So, for advanced analytical tasks, you still need a powerful cloud or on-premise processing unit. Peripheral analytics, in turn, requires lightweight algorithms supporting basic processing and machine learning. Vendors bridge periphery and the core. Their offering typically includes ready-to-use edge AI models along with the environment for edge software development, deployment, and orchestration.
How to choose the right edge computing partner
Considering the complexity of the edge infrastructure, no wonder that most companies — even tech-savvy ones — finally look for assistance from third parties. The following recommendations will help you make a safe choice.

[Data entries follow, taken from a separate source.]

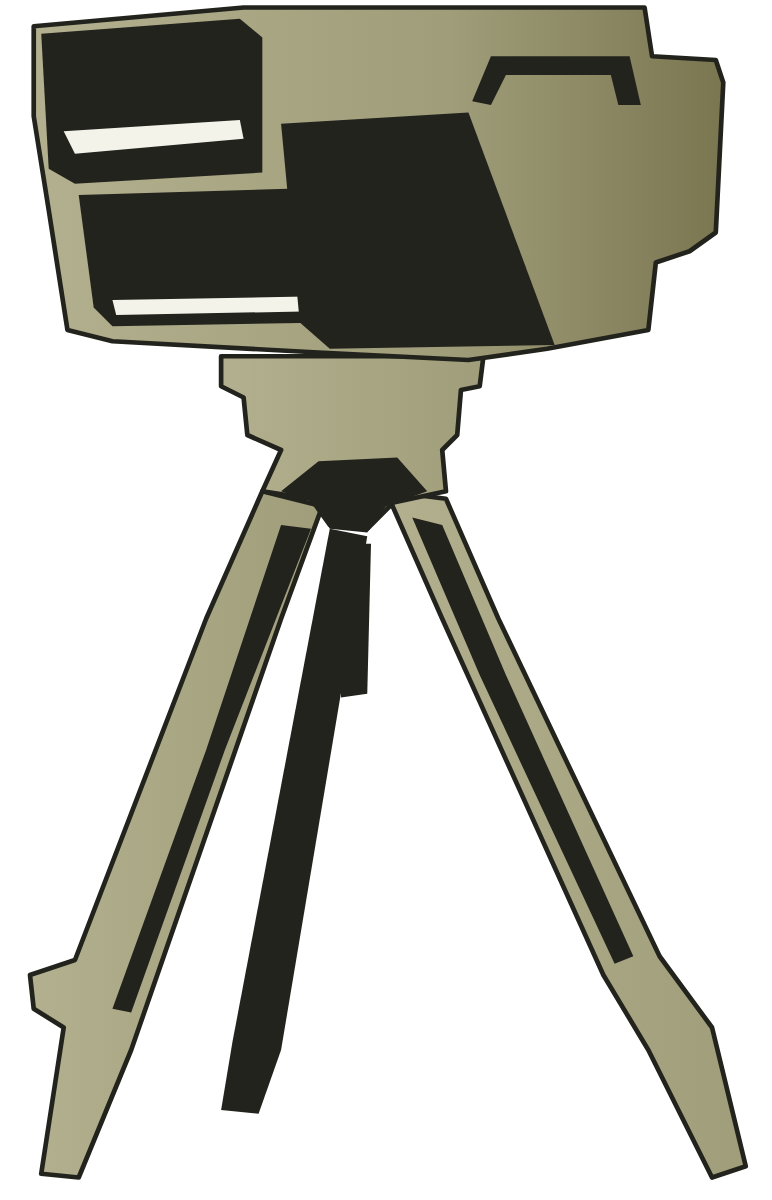
<!DOCTYPE html>
<html lang="en">
<head>
<meta charset="utf-8">
<title>Studio Camera on Tripod</title>
<link rel="stylesheet" href="https://fonts.googleapis.com/css2?family=Inter&display=swap">
<style>
  :root {
    --paper: #ffffff;
    --khaki-light: #b3b08f;
    --khaki: #a09d7a;
    --khaki-dark: #7a7650;
    --ink: #23231e;
    --highlight: #f4f3ea;
  }
  html, body {
    margin: 0;
    padding: 0;
    width: 772px;
    height: 1200px;
    overflow: hidden;
    background: var(--paper);
    font-family: "Inter", sans-serif;
  }
  .artwork {
    display: block;
    width: 772px;
    height: 1200px;
  }
  .outline { stroke: var(--ink); stroke-width: 2.5; stroke-linejoin: round; }
  .ink { fill: var(--ink); }
  .khaki { fill: var(--khaki); }
  .shine { fill: var(--highlight); }
</style>
</head>
<body>
<svg class="artwork" viewBox="0 0 412 640" preserveAspectRatio="none" role="img" aria-label="Illustration of a film camera mounted on a tripod">
  <defs>
    <linearGradient id="bodyShade" x1="0" y1="0" x2="1" y2="0">
      <stop offset="0" stop-color="var(--khaki-light)"/>
      <stop offset="0.6" stop-color="var(--khaki)"/>
      <stop offset="1" stop-color="var(--khaki-dark)"/>
    </linearGradient>
    <linearGradient id="legShade" x1="0" y1="0" x2="1" y2="0">
      <stop offset="0" stop-color="var(--khaki-light)"/>
      <stop offset="1" stop-color="var(--khaki)"/>
    </linearGradient>
  </defs>

  <g id="tripod">
    <path id="back-leg" class="ink" d="M176 282 L196 286 L150 560 L138 594 L118 592 L124 556 Z"/>
    <path id="center-column" class="ink" d="M180 290 L198 290 L196 370 L182 372 Z"/>
    <path id="left-leg" class="outline" fill="url(#legShade)" d="M140 262 L172 270 L150 330 L70 560 L42 628 L22 626 L34 548 L18 538 L16 520 L40 512 L110 330 Z"/>
    <path id="left-leg-shadow" class="ink" d="M150 280 L166 282 L120 400 L70 540 L60 538 L110 400 Z"/>
    <path id="right-leg" class="outline" fill="url(#legShade)" d="M206 262 L238 266 L266 330 L352 510 L380 548 L398 622 L380 628 L346 560 L322 520 L236 330 Z"/>
    <path id="right-leg-shadow" class="ink" d="M220 276 L236 280 L270 360 L338 510 L328 514 L256 360 Z"/>
    <path id="tripod-head" class="outline" fill="url(#legShade)" d="M118 190 L258 190 L256 206 L246 208 L244 232 L236 240 L238 262 L210 268 L196 282 L176 280 L166 266 L140 262 L150 240 L132 232 L130 212 L118 206 Z"/>
    <path id="head-shadow" class="ink" d="M170 246 L212 244 L228 262 L206 270 L196 284 L176 282 L168 268 L150 262 Z"/>
  </g>

  <g id="camera">
    <path id="camera-body" class="outline" fill="url(#bodyShade)" d="M18 14 L130 4 L344 4 L348 30 L382 32 L386 44 L382 124 L368 134 L350 140 L346 176 L292 186 L250 192 L170 188 L60 182 L36 176 L26 112 L18 62 Z"/>
    <path id="lens-hood" class="ink" d="M22 18 L128 10 L140 20 L140 92 L40 98 L26 90 Z"/>
    <path id="lens-glass" class="shine" d="M34 70 L128 64 L130 74 L40 82 Z"/>
    <path id="lower-housing" class="ink" d="M42 104 L176 100 L176 172 L60 174 L50 164 Z"/>
    <path id="lower-glint" class="shine" d="M60 160 L170 158 L168 166 L62 168 Z"/>
    <path id="side-panel-shadow" class="ink" d="M150 66 L250 60 L296 184 L176 186 L160 172 Z"/>
    <path id="top-handle" class="ink" d="M252 54 L262 30 L336 30 L342 56 L330 56 L326 40 L270 40 L262 56 Z"/>
  </g>
</svg>
</body>
</html>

Don’t switch providers for no particular reason. If you already use Azure cloud or Cisco equipment, it’s wise to extend your partnership to edge computing. Anyway, sticking to one vendor will save you time on staff retraining, can bring discounts for loyalty and ensure compatibility across software and hardware pieces of the puzzle.
Pay attention to real-life use cases. Edge computing is still a nascent technology, and most existing providers have been doing at it just a few years. To understand if a particular organization can be really helpful, take a look at their portfolio. Edge computing in healthcare, agriculture, manufacturing, or smart cities requires different domain and technical expertise. To be on the safe side, choose the vendor with projects relevant to your industry.
Run a prototype. Many edge computing platforms offer a free tier. Say, AWS allows you to connect three new IoT Greengrass devices monthly for nothing with a one-year trial period. Seize this opportunity to test your concept.
Take a measured approach. If you are still not sure about a particular vendor and generally about the very idea, deploy just a portion of your computing to the edge. You can scale out later when you make up your mind.